## About this task
Go through the listing and return every line with "message" in it.

'''

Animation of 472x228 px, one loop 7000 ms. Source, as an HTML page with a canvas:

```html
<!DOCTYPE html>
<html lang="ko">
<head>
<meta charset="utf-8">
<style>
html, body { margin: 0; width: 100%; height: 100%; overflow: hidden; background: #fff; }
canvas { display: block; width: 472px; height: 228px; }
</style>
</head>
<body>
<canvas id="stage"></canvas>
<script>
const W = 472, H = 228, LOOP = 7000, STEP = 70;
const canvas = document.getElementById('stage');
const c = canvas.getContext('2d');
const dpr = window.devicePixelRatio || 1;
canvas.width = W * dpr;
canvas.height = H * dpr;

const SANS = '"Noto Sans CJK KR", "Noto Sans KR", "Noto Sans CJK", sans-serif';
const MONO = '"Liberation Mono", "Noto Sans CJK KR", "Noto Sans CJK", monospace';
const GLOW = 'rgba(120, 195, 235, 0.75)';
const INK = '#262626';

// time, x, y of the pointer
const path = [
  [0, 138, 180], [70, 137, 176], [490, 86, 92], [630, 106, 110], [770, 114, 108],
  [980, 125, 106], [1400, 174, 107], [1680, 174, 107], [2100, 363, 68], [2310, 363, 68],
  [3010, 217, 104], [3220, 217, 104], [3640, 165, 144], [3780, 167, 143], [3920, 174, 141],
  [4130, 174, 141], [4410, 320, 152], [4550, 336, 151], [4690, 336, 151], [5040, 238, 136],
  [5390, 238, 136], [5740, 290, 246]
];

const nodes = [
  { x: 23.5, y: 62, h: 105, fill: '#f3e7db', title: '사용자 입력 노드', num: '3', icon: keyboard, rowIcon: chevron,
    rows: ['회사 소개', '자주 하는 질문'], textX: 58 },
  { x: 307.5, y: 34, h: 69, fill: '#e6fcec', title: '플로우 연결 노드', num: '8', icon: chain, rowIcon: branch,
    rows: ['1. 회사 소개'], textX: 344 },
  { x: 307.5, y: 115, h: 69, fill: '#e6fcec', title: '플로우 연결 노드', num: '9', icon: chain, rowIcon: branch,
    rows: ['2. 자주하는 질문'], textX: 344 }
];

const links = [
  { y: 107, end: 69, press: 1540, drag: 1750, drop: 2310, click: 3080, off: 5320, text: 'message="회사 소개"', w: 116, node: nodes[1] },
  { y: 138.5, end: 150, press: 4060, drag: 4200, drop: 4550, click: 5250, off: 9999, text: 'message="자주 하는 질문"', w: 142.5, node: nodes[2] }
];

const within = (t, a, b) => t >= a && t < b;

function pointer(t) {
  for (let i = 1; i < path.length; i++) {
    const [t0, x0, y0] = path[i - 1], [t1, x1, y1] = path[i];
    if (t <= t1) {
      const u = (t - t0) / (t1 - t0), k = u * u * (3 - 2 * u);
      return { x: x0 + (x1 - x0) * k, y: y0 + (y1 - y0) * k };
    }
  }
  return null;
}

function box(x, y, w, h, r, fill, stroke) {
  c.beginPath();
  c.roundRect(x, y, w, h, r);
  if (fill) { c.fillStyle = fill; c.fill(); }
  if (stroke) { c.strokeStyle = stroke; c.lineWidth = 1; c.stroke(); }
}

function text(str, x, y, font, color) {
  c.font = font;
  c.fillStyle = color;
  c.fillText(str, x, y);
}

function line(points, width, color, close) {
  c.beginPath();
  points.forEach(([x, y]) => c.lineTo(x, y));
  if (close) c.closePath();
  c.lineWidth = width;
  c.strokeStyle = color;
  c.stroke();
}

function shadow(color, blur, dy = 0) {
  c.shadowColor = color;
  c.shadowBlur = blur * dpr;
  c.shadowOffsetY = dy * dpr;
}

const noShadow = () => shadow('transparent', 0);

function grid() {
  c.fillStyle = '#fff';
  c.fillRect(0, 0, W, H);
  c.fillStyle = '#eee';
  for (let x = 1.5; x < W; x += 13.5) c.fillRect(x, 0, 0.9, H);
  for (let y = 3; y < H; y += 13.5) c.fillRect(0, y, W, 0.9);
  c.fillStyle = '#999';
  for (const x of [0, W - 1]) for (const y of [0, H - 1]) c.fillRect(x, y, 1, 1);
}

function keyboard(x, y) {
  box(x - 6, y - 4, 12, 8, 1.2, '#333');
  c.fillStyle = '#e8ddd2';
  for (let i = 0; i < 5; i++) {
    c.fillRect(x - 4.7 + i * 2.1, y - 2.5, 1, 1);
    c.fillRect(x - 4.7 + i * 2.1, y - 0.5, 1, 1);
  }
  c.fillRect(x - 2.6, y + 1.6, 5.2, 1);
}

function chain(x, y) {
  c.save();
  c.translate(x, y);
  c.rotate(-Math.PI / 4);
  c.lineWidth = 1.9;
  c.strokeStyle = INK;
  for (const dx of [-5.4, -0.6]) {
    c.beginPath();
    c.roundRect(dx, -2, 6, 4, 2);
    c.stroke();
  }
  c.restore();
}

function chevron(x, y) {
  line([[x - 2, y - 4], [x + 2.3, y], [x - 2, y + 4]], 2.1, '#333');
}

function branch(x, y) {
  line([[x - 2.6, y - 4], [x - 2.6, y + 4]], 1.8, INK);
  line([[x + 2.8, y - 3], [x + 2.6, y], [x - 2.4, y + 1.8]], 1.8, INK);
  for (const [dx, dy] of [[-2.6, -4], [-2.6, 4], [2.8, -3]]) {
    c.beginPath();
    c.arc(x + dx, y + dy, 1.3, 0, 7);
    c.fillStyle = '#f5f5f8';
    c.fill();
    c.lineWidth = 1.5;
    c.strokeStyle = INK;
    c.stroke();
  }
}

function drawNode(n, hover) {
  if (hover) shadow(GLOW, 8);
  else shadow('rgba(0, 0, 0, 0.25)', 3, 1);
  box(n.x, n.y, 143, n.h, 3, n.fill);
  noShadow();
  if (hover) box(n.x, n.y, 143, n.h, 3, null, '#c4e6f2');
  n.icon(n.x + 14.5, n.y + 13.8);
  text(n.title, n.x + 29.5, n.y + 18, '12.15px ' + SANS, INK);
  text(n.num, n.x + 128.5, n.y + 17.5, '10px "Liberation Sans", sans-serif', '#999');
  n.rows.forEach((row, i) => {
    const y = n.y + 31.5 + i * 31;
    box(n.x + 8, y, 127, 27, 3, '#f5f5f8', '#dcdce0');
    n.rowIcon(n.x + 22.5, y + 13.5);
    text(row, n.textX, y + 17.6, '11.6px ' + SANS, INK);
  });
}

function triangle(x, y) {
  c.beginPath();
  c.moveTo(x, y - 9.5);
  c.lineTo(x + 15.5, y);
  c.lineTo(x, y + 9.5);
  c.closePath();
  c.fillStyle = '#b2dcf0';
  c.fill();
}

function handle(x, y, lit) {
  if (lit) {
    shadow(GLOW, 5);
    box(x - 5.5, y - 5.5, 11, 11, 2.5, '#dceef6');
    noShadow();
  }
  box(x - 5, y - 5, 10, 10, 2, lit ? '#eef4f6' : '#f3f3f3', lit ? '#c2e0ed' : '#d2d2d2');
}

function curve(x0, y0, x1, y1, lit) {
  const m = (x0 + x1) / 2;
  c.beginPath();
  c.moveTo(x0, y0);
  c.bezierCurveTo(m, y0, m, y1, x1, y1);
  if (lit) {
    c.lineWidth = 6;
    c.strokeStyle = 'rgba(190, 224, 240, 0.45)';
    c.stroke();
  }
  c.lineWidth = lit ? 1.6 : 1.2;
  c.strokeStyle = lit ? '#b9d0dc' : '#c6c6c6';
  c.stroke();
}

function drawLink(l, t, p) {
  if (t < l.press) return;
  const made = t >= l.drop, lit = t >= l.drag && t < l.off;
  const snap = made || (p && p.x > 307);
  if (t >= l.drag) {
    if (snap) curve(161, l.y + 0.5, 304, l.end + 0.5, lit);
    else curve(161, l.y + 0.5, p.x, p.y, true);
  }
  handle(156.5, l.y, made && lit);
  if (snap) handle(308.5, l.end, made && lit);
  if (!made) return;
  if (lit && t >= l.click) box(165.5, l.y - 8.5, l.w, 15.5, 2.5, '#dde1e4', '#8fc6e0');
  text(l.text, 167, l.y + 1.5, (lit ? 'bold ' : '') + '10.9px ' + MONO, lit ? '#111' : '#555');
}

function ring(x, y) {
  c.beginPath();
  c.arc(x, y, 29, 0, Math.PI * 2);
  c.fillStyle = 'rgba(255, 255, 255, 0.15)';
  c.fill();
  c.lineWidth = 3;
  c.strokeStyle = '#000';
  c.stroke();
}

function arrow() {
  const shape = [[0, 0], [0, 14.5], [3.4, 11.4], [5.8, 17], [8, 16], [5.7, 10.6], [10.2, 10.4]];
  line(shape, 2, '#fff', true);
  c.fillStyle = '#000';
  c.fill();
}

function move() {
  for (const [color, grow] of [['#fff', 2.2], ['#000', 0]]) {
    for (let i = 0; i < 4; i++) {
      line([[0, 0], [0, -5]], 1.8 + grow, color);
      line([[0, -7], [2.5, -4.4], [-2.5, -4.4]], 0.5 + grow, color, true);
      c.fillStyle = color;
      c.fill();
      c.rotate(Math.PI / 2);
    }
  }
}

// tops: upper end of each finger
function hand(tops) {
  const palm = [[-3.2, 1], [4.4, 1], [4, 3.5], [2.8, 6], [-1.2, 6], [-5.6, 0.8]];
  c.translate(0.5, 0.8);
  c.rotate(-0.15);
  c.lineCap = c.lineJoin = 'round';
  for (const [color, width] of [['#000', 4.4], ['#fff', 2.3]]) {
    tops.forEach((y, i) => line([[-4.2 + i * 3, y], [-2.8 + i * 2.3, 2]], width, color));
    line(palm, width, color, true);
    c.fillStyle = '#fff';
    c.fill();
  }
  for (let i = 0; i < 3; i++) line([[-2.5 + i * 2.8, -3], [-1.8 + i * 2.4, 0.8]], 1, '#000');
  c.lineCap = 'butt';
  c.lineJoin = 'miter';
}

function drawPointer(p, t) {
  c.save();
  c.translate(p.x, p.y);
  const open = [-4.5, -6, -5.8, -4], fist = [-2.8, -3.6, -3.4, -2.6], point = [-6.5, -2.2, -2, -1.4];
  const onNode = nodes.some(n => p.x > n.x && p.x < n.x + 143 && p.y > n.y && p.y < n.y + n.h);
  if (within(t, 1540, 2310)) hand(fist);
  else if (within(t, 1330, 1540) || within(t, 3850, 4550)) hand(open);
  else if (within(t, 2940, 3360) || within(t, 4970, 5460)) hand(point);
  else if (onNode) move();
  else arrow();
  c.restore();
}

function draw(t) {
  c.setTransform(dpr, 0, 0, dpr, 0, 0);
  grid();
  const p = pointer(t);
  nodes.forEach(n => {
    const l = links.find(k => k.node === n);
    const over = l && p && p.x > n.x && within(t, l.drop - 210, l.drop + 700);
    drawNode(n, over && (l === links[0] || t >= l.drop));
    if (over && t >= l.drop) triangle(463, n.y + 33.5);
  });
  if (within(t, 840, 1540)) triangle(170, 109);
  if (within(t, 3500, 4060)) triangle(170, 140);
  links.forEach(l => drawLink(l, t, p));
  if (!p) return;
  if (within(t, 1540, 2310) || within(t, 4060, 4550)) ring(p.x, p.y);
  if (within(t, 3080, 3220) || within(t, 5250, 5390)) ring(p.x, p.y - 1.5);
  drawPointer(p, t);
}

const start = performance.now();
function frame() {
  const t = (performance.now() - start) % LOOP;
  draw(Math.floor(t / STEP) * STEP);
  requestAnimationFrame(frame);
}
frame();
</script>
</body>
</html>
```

'''

## Result for this task
  { y: 107, end: 69, press: 1540, drag: 1750, drop: 2310, click: 3080, off: 5320, text: 'message="회사 소개"', w: 116, node: nodes[1] },
  { y: 138.5, end: 150, press: 4060, drag: 4200, drop: 4550, click: 5250, off: 9999, text: 'message="자주 하는 질문"', w: 142.5, node: nodes[2] }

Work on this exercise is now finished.